- **Try it**:
Reproduce the entries in full. Exclude all images from the copy.

Items from a data source:
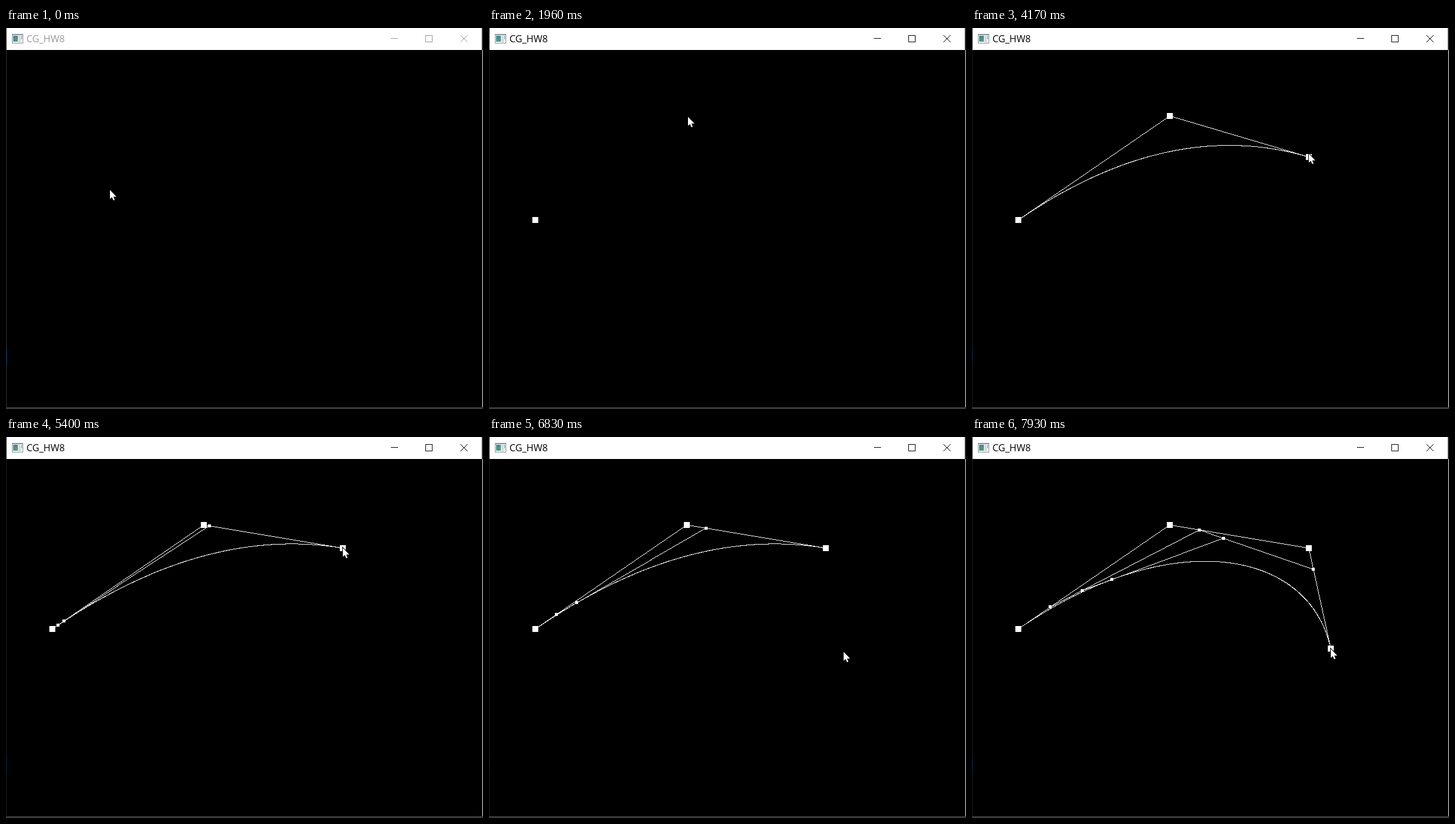
Recreate the animation shown at these times as an HTML page with a canvas. Size 803 by 641 pixels, loop 8000 ms.

```html
<!DOCTYPE html>
<html lang="en">
<head>
<meta charset="utf-8">
<title>Bezier editor</title>
<style>
html, body { margin: 0; width: 100%; height: 100%; overflow: hidden; background: #000; }
canvas { display: block; }
</style>
</head>
<body>
<canvas id="stage" width="803" height="641"></canvas>
<script>
const ctx = document.getElementById('stage').getContext('2d');
const LOOP = 8000, ACTIVATE = 1470, PLAY = 4908, TICK = 120;

const move = (start, duration, x, y) => ({ start, duration, to: [x, y] });
const place = (start, x, y) => move(start, 0, x, y);

const pointer = [
  place(0, 175, 273),
  move(110, 720, 80, 323),
  move(1720, 360, 335, 150),
  move(2580, 360, 567, 273),
  move(4170, 360, 567, 187),
  move(5870, 580, 566, 398),
  move(6600, 240, 597, 362),
  place(6950, 602, 371),
  move(7440, 480, 604, 357)
];
const controls = [
  [place(1470, 78, 323)],
  [place(2330, 333, 148)],
  [place(3180, 567, 272), move(4170, 410, 567, 187)],
  [place(7060, 602, 370), move(7440, 480, 604, 356)]
];

const mix = (a, b, u) => a.map((v, i) => v + (b[i] - v) * u);
const easeOut = u => 1 - (1 - u) ** 3;

// Motion eases out, advancing once per tick.
function at(track, time) {
  let position;
  for (const { start, duration, to } of track) {
    if (time < start) break;
    const elapsed = TICK * (Math.floor((time - start) / TICK) + 1);
    position = mix(position || to, to, easeOut(Math.min(1, elapsed / duration)));
  }
  return position;
}

function rect(color, x, y, w, h) {
  ctx.fillStyle = color;
  ctx.fillRect(x, y, w, h);
}

function square([x, y], size) {
  const half = size >> 1;
  ctx.fillRect(Math.floor(x) - half, Math.floor(y) - half, size, size);
}

function line(a, b) {
  const n = Math.ceil(Math.max(Math.abs(b[0] - a[0]), Math.abs(b[1] - a[1])));
  for (let i = 0; i < n; i++) square(mix(a, b, (i + 0.5) / n), 1);
}

const reduce = (points, u) => points.slice(1).map((p, i) => mix(points[i], p, u));

function bezier(points, u) {
  while (points.length > 1) points = reduce(points, u);
  return points[0];
}

function drawCurve(points, u) {
  ctx.fillStyle = '#fff';
  if (points.length > 1)
    for (let i = 0; i <= 1000; i++) square(bezier(points, i / 1000), 1);
  points.forEach(p => square(p, 10));
  for (let level = points; level.length; level = reduce(level, u)) {
    level.slice(1).forEach((p, i) => line(level[i], p));
    if (level !== points) level.forEach(p => square(p, 5));
    if (!u) break;
  }
}

function drawPointer([x, y]) {
  ctx.save();
  ctx.translate(Math.round(x), Math.round(y));
  const arrow = new Path2D('M0-.5V14.5L3.3 11.5 5.8 17 8 16 5.7 10.7H10.8Z');
  ctx.strokeStyle = '#000';
  ctx.lineWidth = 2;
  ctx.stroke(arrow);
  ctx.fillStyle = '#fff';
  ctx.fill(arrow);
  ctx.restore();
}

function drawWindow(active) {
  const ink = active ? '#000' : '#999';
  rect('#000', 0, 0, 803, 641);
  rect(active ? '#1c1c1c' : '#333', 0, 0, 1, 641);
  rect(active ? '#0a2f50' : '#0d4f85', 0, 537, 1, 27);
  rect('#fff', 1, 0, 800, 37);
  rect('#333', 801, 0, 2, 641);
  rect('#ccc', 802, 37, 1, 601);
  rect('#3a3a3a', 0, 638, 803, 3);

  rect('#8a939b', 10, 10, 19, 16);
  rect('#f4f6f7', 11, 12, 17, 13);
  const teal = ctx.createLinearGradient(12, 13, 20, 24);
  teal.addColorStop(0, '#4c7f96');
  teal.addColorStop(1, '#4fa77c');
  rect(teal, 12, 13, 8, 10);
  rect('#d5d9dc', 21, 13, 4, 11);
  rect('#7b858c', 26, 13, 1, 6);

  ctx.fillStyle = ink;
  ctx.font = '16px "Open Sans", sans-serif';
  ctx.fillText('CG_HW8', 34.5, 24);

  rect(ink, 648, 17, 12, 1);
  ctx.strokeStyle = ink;
  ctx.lineWidth = 1;
  ctx.strokeRect(706.5, 12.5, 11, 11);
  ctx.stroke(new Path2D('M765 12l12 12m0-12l-12 12'));
}

function frame() {
  const time = performance.now() % LOOP;
  const tick = Math.floor((time - PLAY) / TICK);
  const u = tick < 0 ? 0 : 0.0055 + 0.00825 * tick;
  drawWindow(time >= ACTIVATE);
  drawCurve(controls.map(track => at(track, time)).filter(Boolean), u);
  drawPointer(at(pointer, time));
  requestAnimationFrame(frame);
}
frame();
</script>
</body>
</html>
```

- **Response for this exercise**:
Recreate the animation shown at these times as an HTML page with a canvas. Size 803 by 641 pixels, loop 8000 ms.

```html
<!DOCTYPE html>
<html lang="en">
<head>
<meta charset="utf-8">
<title>Bezier editor</title>
<style>
html, body { margin: 0; width: 100%; height: 100%; overflow: hidden; background: #000; }
canvas { display: block; }
</style>
</head>
<body>
<canvas id="stage" width="803" height="641"></canvas>
<script>
const ctx = document.getElementById('stage').getContext('2d');
const LOOP = 8000, ACTIVATE = 1470, PLAY = 4908, TICK = 120;

const move = (start, duration, x, y) => ({ start, duration, to: [x, y] });
const place = (start, x, y) => move(start, 0, x, y);

const pointer = [
  place(0, 175, 273),
  move(110, 720, 80, 323),
  move(1720, 360, 335, 150),
  move(2580, 360, 567, 273),
  move(4170, 360, 567, 187),
  move(5870, 580, 566, 398),
  move(6600, 240, 597, 362),
  place(6950, 602, 371),
  move(7440, 480, 604, 357)
];
const controls = [
  [place(1470, 78, 323)],
  [place(2330, 333, 148)],
  [place(3180, 567, 272), move(4170, 410, 567, 187)],
  [place(7060, 602, 370), move(7440, 480, 604, 356)]
];

const mix = (a, b, u) => a.map((v, i) => v + (b[i] - v) * u);
const easeOut = u => 1 - (1 - u) ** 3;

// Motion eases out, advancing once per tick.
function at(track, time) {
  let position;
  for (const { start, duration, to } of track) {
    if (time < start) break;
    const elapsed = TICK * (Math.floor((time - start) / TICK) + 1);
    position = mix(position || to, to, easeOut(Math.min(1, elapsed / duration)));
  }
  return position;
}

function rect(color, x, y, w, h) {
  ctx.fillStyle = color;
  ctx.fillRect(x, y, w, h);
}

function square([x, y], size) {
  const half = size >> 1;
  ctx.fillRect(Math.floor(x) - half, Math.floor(y) - half, size, size);
}

function line(a, b) {
  const n = Math.ceil(Math.max(Math.abs(b[0] - a[0]), Math.abs(b[1] - a[1])));
  for (let i = 0; i < n; i++) square(mix(a, b, (i + 0.5) / n), 1);
}

const reduce = (points, u) => points.slice(1).map((p, i) => mix(points[i], p, u));

function bezier(points, u) {
  while (points.length > 1) points = reduce(points, u);
  return points[0];
}

function drawCurve(points, u) {
  ctx.fillStyle = '#fff';
  if (points.length > 1)
    for (let i = 0; i <= 1000; i++) square(bezier(points, i / 1000), 1);
  points.forEach(p => square(p, 10));
  for (let level = points; level.length; level = reduce(level, u)) {
    level.slice(1).forEach((p, i) => line(level[i], p));
    if (level !== points) level.forEach(p => square(p, 5));
    if (!u) break;
  }
}

function drawPointer([x, y]) {
  ctx.save();
  ctx.translate(Math.round(x), Math.round(y));
  const arrow = new Path2D('M0-.5V14.5L3.3 11.5 5.8 17 8 16 5.7 10.7H10.8Z');
  ctx.strokeStyle = '#000';
  ctx.lineWidth = 2;
  ctx.stroke(arrow);
  ctx.fillStyle = '#fff';
  ctx.fill(arrow);
  ctx.restore();
}

function drawWindow(active) {
  const ink = active ? '#000' : '#999';
  rect('#000', 0, 0, 803, 641);
  rect(active ? '#1c1c1c' : '#333', 0, 0, 1, 641);
  rect(active ? '#0a2f50' : '#0d4f85', 0, 537, 1, 27);
  rect('#fff', 1, 0, 800, 37);
  rect('#333', 801, 0, 2, 641);
  rect('#ccc', 802, 37, 1, 601);
  rect('#3a3a3a', 0, 638, 803, 3);

  rect('#8a939b', 10, 10, 19, 16);
  rect('#f4f6f7', 11, 12, 17, 13);
  const teal = ctx.createLinearGradient(12, 13, 20, 24);
  teal.addColorStop(0, '#4c7f96');
  teal.addColorStop(1, '#4fa77c');
  rect(teal, 12, 13, 8, 10);
  rect('#d5d9dc', 21, 13, 4, 11);
  rect('#7b858c', 26, 13, 1, 6);

  ctx.fillStyle = ink;
  ctx.font = '16px "Open Sans", sans-serif';
  ctx.fillText('CG_HW8', 34.5, 24);

  rect(ink, 648, 17, 12, 1);
  ctx.strokeStyle = ink;
  ctx.lineWidth = 1;
  ctx.strokeRect(706.5, 12.5, 11, 11);
  ctx.stroke(new Path2D('M765 12l12 12m0-12l-12 12'));
}

function frame() {
  const time = performance.now() % LOOP;
  const tick = Math.floor((time - PLAY) / TICK);
  const u = tick < 0 ? 0 : 0.0055 + 0.00825 * tick;
  drawWindow(time >= ACTIVATE);
  drawCurve(controls.map(track => at(track, time)).filter(Boolean), u);
  drawPointer(at(pointer, time));
  requestAnimationFrame(frame);
}
frame();
</script>
</body>
</html>
```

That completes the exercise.